● **EXERCISE GOAL**: Within the listing below, filter for "transform" and copy every matching line.

● **RECORDED INFORMATION**:
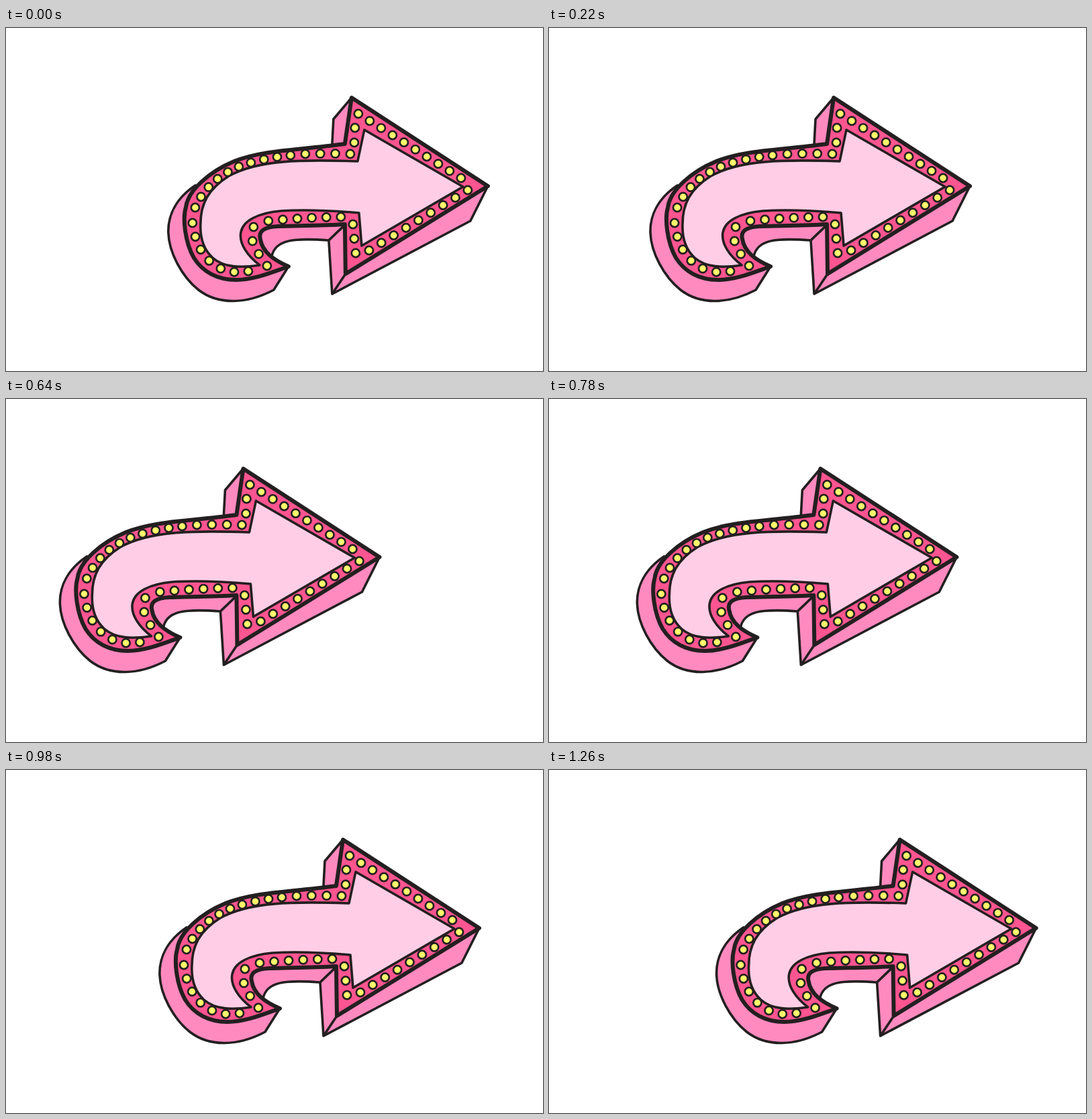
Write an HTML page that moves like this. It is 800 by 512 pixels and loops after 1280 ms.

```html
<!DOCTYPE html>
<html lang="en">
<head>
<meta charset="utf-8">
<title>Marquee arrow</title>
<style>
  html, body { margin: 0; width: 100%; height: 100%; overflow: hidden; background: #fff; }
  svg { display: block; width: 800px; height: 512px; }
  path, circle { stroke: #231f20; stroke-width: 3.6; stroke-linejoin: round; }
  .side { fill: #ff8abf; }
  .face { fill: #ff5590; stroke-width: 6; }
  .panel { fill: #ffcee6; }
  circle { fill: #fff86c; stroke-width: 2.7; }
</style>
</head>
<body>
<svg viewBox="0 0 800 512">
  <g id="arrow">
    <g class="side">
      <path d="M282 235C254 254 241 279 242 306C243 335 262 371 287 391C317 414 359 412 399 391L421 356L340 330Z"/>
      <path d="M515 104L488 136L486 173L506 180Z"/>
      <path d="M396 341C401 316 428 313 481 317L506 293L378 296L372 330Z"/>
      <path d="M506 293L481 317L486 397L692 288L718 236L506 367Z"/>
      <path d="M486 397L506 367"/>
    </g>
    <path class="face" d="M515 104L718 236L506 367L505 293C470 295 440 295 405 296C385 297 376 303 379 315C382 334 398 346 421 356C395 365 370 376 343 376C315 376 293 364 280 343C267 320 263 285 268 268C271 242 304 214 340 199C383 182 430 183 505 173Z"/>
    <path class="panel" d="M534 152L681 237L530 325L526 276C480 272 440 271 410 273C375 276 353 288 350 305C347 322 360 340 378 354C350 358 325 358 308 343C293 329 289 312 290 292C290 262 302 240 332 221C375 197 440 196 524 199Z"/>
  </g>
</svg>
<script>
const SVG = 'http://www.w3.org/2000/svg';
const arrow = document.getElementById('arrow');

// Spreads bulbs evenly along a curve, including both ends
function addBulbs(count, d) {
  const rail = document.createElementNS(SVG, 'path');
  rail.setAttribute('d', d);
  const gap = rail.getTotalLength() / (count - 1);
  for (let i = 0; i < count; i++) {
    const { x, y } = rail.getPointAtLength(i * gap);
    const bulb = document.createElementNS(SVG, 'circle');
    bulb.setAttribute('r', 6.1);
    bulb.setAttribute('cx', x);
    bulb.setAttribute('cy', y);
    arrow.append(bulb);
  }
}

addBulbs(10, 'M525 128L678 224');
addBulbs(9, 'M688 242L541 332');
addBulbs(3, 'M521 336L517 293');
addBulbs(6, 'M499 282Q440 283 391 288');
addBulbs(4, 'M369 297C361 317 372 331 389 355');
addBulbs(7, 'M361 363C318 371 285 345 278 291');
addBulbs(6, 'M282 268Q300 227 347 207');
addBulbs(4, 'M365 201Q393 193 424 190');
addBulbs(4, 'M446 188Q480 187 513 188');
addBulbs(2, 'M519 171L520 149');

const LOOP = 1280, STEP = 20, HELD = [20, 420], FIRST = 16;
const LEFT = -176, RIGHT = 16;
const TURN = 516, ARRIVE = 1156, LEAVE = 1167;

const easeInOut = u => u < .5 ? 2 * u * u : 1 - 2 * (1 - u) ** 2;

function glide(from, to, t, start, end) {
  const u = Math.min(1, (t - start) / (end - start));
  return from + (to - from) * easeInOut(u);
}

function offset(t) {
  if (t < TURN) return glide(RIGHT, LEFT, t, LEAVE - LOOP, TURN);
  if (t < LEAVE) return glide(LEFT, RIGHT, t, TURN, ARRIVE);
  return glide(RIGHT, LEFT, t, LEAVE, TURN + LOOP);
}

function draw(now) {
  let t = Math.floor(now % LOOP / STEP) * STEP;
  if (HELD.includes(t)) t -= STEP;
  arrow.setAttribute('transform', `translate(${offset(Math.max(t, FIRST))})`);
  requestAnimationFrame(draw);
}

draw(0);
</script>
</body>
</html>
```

==

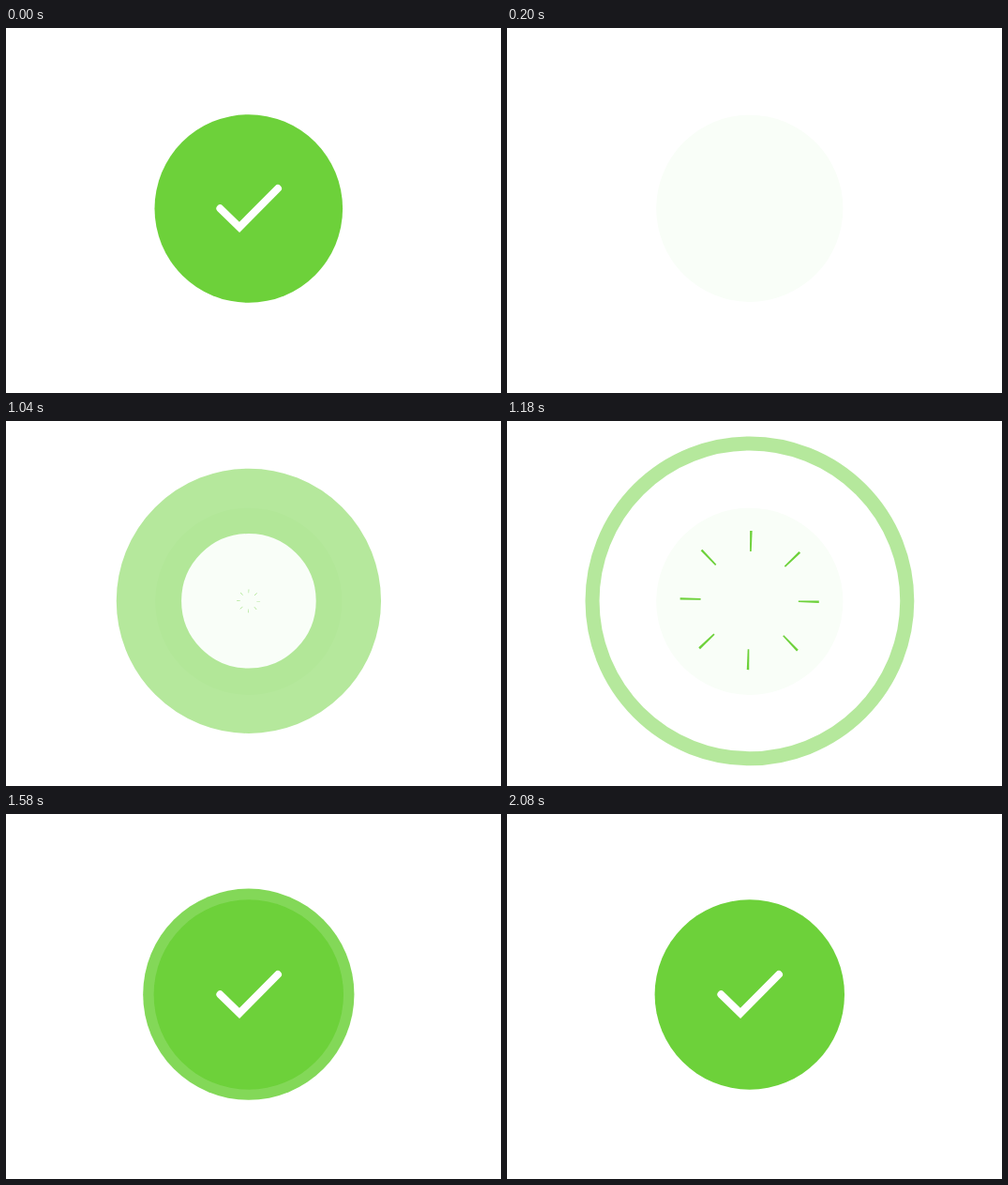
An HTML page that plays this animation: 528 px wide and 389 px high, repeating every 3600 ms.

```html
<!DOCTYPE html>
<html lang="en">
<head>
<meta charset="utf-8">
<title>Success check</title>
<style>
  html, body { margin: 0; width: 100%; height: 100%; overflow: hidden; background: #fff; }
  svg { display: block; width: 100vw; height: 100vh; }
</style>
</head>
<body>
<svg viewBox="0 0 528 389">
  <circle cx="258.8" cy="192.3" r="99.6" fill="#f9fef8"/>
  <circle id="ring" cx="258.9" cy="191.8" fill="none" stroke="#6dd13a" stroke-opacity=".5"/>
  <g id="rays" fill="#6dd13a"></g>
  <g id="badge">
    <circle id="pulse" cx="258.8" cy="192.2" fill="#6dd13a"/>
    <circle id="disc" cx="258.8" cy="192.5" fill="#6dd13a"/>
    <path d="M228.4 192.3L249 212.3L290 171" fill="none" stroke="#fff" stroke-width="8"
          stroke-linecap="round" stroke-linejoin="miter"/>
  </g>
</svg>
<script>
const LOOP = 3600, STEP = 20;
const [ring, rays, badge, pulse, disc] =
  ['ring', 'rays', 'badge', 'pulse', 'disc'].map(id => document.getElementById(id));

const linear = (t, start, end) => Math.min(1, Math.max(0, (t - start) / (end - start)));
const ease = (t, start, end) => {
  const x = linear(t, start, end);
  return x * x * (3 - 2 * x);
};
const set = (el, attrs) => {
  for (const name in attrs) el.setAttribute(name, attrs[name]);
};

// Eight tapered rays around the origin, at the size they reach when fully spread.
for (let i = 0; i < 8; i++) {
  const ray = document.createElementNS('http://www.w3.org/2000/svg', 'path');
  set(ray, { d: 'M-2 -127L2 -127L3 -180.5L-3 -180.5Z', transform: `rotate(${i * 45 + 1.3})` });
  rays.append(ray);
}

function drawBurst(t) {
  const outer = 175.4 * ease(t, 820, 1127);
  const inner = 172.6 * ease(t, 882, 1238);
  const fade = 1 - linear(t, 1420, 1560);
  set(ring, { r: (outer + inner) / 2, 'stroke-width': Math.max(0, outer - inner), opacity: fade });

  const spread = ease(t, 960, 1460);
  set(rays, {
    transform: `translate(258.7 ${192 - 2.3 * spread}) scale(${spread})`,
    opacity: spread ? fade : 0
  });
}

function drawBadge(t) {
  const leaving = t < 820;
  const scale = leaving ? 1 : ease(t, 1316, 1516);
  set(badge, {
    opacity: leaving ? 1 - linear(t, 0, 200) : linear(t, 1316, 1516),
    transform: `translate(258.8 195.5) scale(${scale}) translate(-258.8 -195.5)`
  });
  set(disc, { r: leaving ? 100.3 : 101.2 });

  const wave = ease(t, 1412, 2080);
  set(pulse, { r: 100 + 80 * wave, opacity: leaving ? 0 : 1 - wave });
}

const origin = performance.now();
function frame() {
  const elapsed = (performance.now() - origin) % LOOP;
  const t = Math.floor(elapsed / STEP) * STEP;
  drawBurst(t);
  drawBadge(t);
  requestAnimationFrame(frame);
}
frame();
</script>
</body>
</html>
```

--

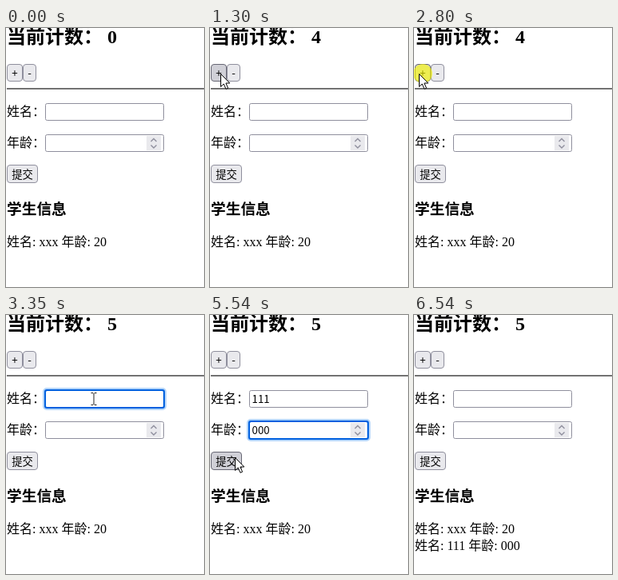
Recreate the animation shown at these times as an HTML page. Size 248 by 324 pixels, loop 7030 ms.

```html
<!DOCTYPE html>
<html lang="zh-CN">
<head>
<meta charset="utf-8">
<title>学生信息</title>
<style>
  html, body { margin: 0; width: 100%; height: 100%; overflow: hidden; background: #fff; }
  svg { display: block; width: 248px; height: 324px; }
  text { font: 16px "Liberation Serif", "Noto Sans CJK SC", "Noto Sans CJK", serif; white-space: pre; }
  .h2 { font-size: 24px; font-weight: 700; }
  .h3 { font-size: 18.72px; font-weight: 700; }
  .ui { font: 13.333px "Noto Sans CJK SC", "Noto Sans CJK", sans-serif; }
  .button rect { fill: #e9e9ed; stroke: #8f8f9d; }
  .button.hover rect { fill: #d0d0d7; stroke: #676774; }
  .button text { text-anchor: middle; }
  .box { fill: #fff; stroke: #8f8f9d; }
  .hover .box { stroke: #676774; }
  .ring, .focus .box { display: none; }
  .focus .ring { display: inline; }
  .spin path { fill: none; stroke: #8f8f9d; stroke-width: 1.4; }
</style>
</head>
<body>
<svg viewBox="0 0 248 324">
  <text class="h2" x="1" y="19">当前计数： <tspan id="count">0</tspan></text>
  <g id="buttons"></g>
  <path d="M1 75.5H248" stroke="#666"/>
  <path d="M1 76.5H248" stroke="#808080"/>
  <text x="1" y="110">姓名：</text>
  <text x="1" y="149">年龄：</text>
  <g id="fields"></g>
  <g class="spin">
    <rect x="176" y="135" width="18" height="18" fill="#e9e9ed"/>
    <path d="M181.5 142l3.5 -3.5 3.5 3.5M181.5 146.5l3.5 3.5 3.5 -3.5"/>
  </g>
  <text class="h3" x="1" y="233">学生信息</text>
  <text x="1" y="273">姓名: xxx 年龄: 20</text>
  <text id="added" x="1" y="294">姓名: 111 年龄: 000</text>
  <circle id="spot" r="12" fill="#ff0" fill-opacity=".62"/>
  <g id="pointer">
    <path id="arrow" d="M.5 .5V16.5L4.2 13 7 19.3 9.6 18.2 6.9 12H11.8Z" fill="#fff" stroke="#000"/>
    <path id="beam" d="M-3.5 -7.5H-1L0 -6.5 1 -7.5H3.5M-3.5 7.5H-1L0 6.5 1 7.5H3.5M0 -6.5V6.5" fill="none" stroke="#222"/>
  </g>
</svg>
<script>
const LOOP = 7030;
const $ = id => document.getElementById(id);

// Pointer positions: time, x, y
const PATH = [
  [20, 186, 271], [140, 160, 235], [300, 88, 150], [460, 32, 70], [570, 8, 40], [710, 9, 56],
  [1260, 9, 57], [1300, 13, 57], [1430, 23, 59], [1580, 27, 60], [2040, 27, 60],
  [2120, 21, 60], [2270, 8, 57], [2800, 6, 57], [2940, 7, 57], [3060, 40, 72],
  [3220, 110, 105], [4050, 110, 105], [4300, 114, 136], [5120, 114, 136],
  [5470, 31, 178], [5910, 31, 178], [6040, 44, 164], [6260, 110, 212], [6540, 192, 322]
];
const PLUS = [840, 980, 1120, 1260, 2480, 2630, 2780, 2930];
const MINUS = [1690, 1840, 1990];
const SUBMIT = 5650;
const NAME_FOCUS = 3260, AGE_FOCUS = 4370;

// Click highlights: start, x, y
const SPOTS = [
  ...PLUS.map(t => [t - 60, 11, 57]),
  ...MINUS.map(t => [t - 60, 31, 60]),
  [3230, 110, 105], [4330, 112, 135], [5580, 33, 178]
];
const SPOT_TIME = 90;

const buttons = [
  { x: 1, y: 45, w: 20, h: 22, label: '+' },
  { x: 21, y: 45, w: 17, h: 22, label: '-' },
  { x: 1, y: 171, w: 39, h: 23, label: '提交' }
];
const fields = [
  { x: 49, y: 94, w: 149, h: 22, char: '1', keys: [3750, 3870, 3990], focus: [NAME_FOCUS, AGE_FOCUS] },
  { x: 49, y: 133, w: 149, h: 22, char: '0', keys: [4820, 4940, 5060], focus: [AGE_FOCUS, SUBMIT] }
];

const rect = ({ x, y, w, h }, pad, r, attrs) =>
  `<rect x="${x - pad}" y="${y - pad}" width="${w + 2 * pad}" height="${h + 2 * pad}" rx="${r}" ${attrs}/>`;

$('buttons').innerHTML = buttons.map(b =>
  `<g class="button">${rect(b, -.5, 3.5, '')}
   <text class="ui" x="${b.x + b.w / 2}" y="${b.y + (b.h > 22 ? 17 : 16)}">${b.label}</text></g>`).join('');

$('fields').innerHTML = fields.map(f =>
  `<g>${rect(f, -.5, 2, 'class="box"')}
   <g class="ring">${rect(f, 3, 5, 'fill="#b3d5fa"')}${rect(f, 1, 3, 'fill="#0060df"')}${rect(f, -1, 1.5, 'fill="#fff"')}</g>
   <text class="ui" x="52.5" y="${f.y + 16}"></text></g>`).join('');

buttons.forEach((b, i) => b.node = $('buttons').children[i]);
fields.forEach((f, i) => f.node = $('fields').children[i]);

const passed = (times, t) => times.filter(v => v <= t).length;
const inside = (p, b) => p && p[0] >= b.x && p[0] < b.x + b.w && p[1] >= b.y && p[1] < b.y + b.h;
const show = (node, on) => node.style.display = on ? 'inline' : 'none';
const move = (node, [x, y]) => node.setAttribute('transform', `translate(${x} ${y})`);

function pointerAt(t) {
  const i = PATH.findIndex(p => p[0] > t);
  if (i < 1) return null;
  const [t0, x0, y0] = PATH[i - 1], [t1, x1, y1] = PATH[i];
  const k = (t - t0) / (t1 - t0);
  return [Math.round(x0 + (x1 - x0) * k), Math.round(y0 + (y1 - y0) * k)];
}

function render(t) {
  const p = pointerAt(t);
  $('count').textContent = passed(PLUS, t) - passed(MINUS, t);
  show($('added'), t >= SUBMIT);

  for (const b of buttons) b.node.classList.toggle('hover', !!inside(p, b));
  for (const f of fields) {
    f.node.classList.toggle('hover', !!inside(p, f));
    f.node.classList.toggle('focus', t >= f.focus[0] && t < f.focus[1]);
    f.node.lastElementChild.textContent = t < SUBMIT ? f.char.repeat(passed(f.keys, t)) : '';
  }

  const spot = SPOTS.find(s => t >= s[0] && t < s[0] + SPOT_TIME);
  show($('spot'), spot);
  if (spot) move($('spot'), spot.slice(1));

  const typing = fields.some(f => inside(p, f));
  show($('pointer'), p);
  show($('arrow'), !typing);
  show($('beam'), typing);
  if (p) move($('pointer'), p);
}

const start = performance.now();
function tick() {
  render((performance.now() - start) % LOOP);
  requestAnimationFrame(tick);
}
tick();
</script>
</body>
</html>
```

● **WRITTEN SOLUTION**:
  arrow.setAttribute('transform', `translate(${offset(Math.max(t, FIRST))})`);
  set(ray, { d: 'M-2 -127L2 -127L3 -180.5L-3 -180.5Z', transform: `rotate(${i * 45 + 1.3})` });
    transform: `translate(258.7 ${192 - 2.3 * spread}) scale(${spread})`,
    transform: `translate(258.8 195.5) scale(${scale}) translate(-258.8 -195.5)`
const move = (node, [x, y]) => node.setAttribute('transform', `translate(${x} ${y})`);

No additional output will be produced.